Trussell’s election to the assembly of estates which, in 1399, deposed Richard II and acclaimed Bolingbroke as King, followed soon after the earl of Warwick’s release, and in December he was one of those whom the earl named as feoffees of his manor of Ladbroke. It therefore seems very likely that he had been returned to the Commons in the Warwick interest. He was elected to one more Parliament (1401) before Earl Thomas’s death, and thereafter he always maintained contact with members of the Beauchamp entourage, such as Robert Hugford*, even though he is not known to have been formally retained by Richard Beauchamp, the successor to the earldom.
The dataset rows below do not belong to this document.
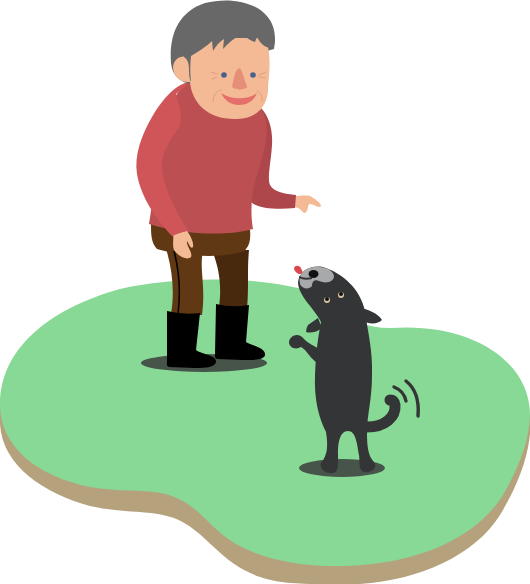
<!DOCTYPE html>
<html lang="en">
<head>
<meta charset="utf-8">
<title>Woman greeting a dog</title>
<style>
:root {
  --grass: #88d996; --soil: #b5a27d; --shadow: #46544a;
  --skin: #f3ba95; --nose: #e68f78; --wrinkle: #e39f7c; --lips: #e5706b;
  --hair: #686868; --eye: #45618c;
  --sweater: #bb4f51; --sleeve: #d05558; --far-sleeve: #ae474b;
  --trousers: #603813; --far-leg: #48290d; --boots: #000;
  --coat: #343536; --muzzle: #a8a9aa; --tongue: #d9484f; --dog-eye: #d8c3a0;
}
html, body { margin: 0; background: #fff; }
body { width: 530px; height: 584px; overflow: hidden; }
svg { display: block; }
.grass { fill: var(--grass); } .soil { fill: var(--soil); } .shadow { fill: var(--shadow); }
.skin { fill: var(--skin); } .nose { fill: var(--nose); } .hair { fill: var(--hair); } .eye { fill: var(--eye); }
.wrinkle { fill: none; stroke: var(--wrinkle); stroke-width: 1; stroke-linecap: round; }
.lips { fill: var(--lips); }
.sweater { fill: var(--sweater); } .sleeve { fill: var(--sleeve); } .far-sleeve { fill: var(--far-sleeve); }
.trousers { fill: var(--trousers); } .far-leg { fill: var(--far-leg); } .boots { fill: var(--boots); }
.seam { fill: none; stroke: var(--boots); stroke-width: 1.5; }
.coat { fill: var(--coat); } .muzzle { fill: var(--muzzle); } .tongue { fill: var(--tongue); }
.dog-eye { fill: var(--dog-eye); }
.wag { fill: none; stroke: var(--coat); stroke-width: 3.4; stroke-linecap: round; }
.tail { fill: none; stroke: var(--coat); stroke-width: 11; stroke-linecap: round; }
</style>
</head>
<body>
<svg width="530" height="584" viewBox="0 0 530 584" role="img" aria-label="An older woman reaches out to a dog standing on its hind legs on a patch of grass">
  <g id="ground">
    <path class="soil" d="M0 404V424C2 466 45 494 90 506C130 515 161 508 186 524C210 539 222 562 257 576C274 582 290 584 320 584H360C420 580 475 555 500 515C520 482 528 455 530 434V414Z"/>
    <path class="grass" d="M0 405C0 345 55 307 120 289C170 277 250 276 298 288C335 299 345 328 390 328C470 322 530 360 530 415C529 440 521 462 507 488C485 530 435 557 372 564C320 570 270 563 236 544C210 529 201 507 172 496C150 488 125 493 90 487C40 477 0 448 0 405Z"/>
    <ellipse class="shadow" cx="204" cy="363" rx="63" ry="9"/>
    <ellipse class="shadow" cx="342" cy="468" rx="43" ry="9"/>
  </g>

  <g id="woman">
    <g id="legs">
      <path class="far-leg" d="M212 250L249 250C247 270 249 285 247 309L219 307C222 285 219 268 212 250Z"/>
      <path class="boots" d="M216 304Q232 308 249 305L246 342C253 346 266 348 265 355C264 360 255 360 243 360L217 359Q214 358 215 354Z"/>
      <path class="trousers" d="M165 245L203 250C199 270 206 285 202 315L171 314C175 290 172 268 165 245Z"/>
      <path class="trousers" d="M151 224L250 230C251 240 249 247 244 251C220 260 175 255 157 249C151 243 151 234 151 224Z"/>
      <path class="seam" d="M174 251C179 270 181 290 178 314"/>
      <path class="boots" d="M167 311Q183 315 200 313L196 350C203 355 217 355 216 362C215 367 207 368 195 368L169 367Q166 366 167 362Z"/>
    </g>
    <g id="far-arm">
      <path class="skin" d="M294 196C300 196 305 195 310 196C314 198 321 203 321 206C319 209 314 204 310 204C307 204 309 211 305 213C302 213 302 208 294 207Z"/>
      <path class="far-sleeve" d="M261 108C269 116 273 130 272 145C271 162 267 178 270 185C274 192 285 194 296 195L295 208C275 210 257 208 251 202C246 190 247 165 250 140Z"/>
    </g>
    <path class="sweater" d="M188 82C210 94 240 104 262 110C272 128 263 155 259 169C251 190 250 212 253 229C225 237 180 234 149 224C153 204 152 180 158 160C163 130 166 100 188 82Z"/>
    <g id="near-arm">
      <path class="skin" d="M173 234L187 231C190 235 194 242 193 247C191 250 189 244 187 241C186 246 193 252 191 257C187 261 178 256 174 250C172 245 174 240 173 234Z"/>
      <path class="sleeve" d="M190 82C177 83 163 98 152 117C142 134 134 155 137 174C141 198 157 220 172 236L188 230C178 215 164 190 162 168C161 150 173 138 180 125C184 111 176 100 176 94Z"/>
    </g>
    <g id="head">
      <path class="hair" d="M171 63C169 35 178 12 205 3C232 -4 263 3 272 24C276 33 275 42 274 49L235 60L192 84C181 83 172 76 171 63Z"/>
      <path class="skin" d="M192 38H265C271 50 270 70 268 86C269 103 259 119 237 119C209 120 192 104 190 82C180 83 173 76 173 67C174 58 182 54 190 58Z"/>
      <path class="hair" d="M184 57L188 32C215 18 250 18 270 30C277 36 275 44 273 48C266 48 261 45 257 37L255 42C251 41 247 38 243 35C234 37 229 43 223 49L224 39C219 42 216 46 213 51L212 41C206 47 196 53 191 56C190 65 190 72 191 82C187 74 192 62 184 57Z"/>
      <circle class="eye" cx="224" cy="75" r="2.8"/>
      <circle class="eye" cx="253" cy="75" r="2.8"/>
      <path class="nose" d="M239 68C243 70 244 80 247 86C247 90 242 88 240 90C237 88 233 90 232 86C234 80 234 71 239 68Z"/>
      <path class="lips" d="M221 93C231 100 248 100 257 93C254 101 247 105 239 105C231 105 225 101 221 93Z"/>
      <path class="wrinkle" d="M221 90Q213 92 213 102M257 91Q263 93 262 101M217 74L211 72M217 77L212 79M259 75L266 72M259 77L265 78"/>
    </g>
  </g>

  <g id="dog">
    <path class="tail" d="M367 427C385 427 396 417 395 405Q394 400 390 400"/>
    <path class="coat" d="M319 364C311 360 307 350 301 347C296 350 289 348 289 342C290 335 299 332 304 339C309 344 314 346 320 349Z"/>
    <path class="coat" d="M318 318L308 325Q306 328 306 332Q314 334 322 328ZM359 307C368 310 378 313 382 320C377 325 368 324 360 320Z"/>
    <path class="coat" d="M298 282C300 270 311 265 323 267C342 273 360 288 365 311C367 328 373 350 372 375C372 400 367 415 367 432C367 446 368 456 374 462C378 468 372 473 364 472C358 470 360 462 359 455C357 444 356 431 348 431C340 431 338 442 338 454C338 463 339 472 333 473C325 474 319 468 321 463C328 455 328 445 326 432C319 418 314 400 315 375C316 350 318 338 321 322C315 309 298 296 298 282Z"/>
    <path class="tongue" d="M303 273C299 276 295 272 294 269C294 265 299 265 301 268Z"/>
    <path class="muzzle" d="M300 284C298 276 303 268 314 267C324 266 333 270 334 276C334 282 326 284 319 281C314 279 312 282 312 286C309 290 302 289 300 284Z"/>
    <ellipse cx="313.500" cy="274" rx="5" ry="4" fill="#111"/>
    <path class="coat" d="M299 276Q304 279 312 277L312 279Q304 281 299 278Z"/>
    <g id="dog-eyes">
      <circle class="dog-eye" cx="327" cy="300" r="3"/>
      <circle class="dog-eye" cx="341" cy="295" r="3"/>
      <circle cx="327" cy="299" r="2" fill="#111"/>
      <circle cx="341" cy="294" r="2" fill="#111"/>
    </g>
    <path class="wag" d="M394 387Q404 391 406 401M406 381Q420 392 418 416"/>
  </g>
</svg>
</body>
</html>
Only after Henry IV’s accession had Trussell been appointed to royal commissions, but he then not only became quite active in this respect but also served terms as sheriff and escheator. At the end of his shrievalty, in the winter of 1403-4, he was granted a total of £50 for his ‘good services’ in Wales and elsewhere, this sum being deducted from the amount he owed at the Exchequer. In 1407, at the time of his fourth and apparently last appearance in the Commons, he was sitting on the Warwickshire bench. During the Parliament of 1410, and in response to a petition, he was one of those, including his brother, appointed to hold special assizes in Northamptonshire, to investigate an alleged case of forcible disseisin perpetrated by John, Lord Lovell. In 1417 he went surety for his sister-in-law, Sir John Trussell’s wife Margaret, undertaking that she would keep the peace.4

Trussell is last recorded in October 1419, when he witnessed a deed at Coughton on behalf of the earl of Warwick’s councillor, John Throckmorton*. He must by then have been over 70 years old. By his second wife he had a son, William, who subsequently inherited Nuthurst and Trussell’s other properties and died 1432.5

Ref Volumes: 1386-1421

Author: L. S. Woodger


  • 1. K.B. McFarlane, Lancastrian Kings, 152-6, 227-9; J.S. Roskell, Speakers, 5-6, 8, 10; W. Dugdale, Warws. 714-19; CFR, vii. 397; C1/11/139-40, 263; CCR, 1413-19, p. 519; Wm. Salt Arch. Soc. xvii. 93, 111; Peds. Plea Rolls, ed. Wrottesley, 413, 422.
  • 2. DKR, xxix. 59-60; Wm. Salt Arch. Soc. n.s. ii. 54-60; xi. 180; CIPM, xvi. 453; Peds. Plea Rolls, 384; CPR, 1377-81, p. 470; Test. Vetusta ed. Nicolas, i. 107; VCH Warws. iii. 60, 135; vi. 165; Warws. Feet of Fines (Dugdale Soc. xviii), no. 2274.
  • 3. Wm. Salt Arch. Soc. viii. 116; CCR, 1377-81, pp. 108, 214-15; 1385-9, p. 437; 1392-6, p. 113; PPC, i. 14; SC6/1123/5; Egerton Roll 8769; Med. Legal Recs. ed. Hunnisett and Post, 320; C67/30 m. 15.
  • 4. CCR, 1399-1402, p. 113; 1402-5, pp. 473-5; 1413-19, p. 447; E404/19/260; CPR, 1401-5, p. 346; RP, iii. 634.
  • 5. Misc. Gen. et Her. (ser. 5), vi. 233.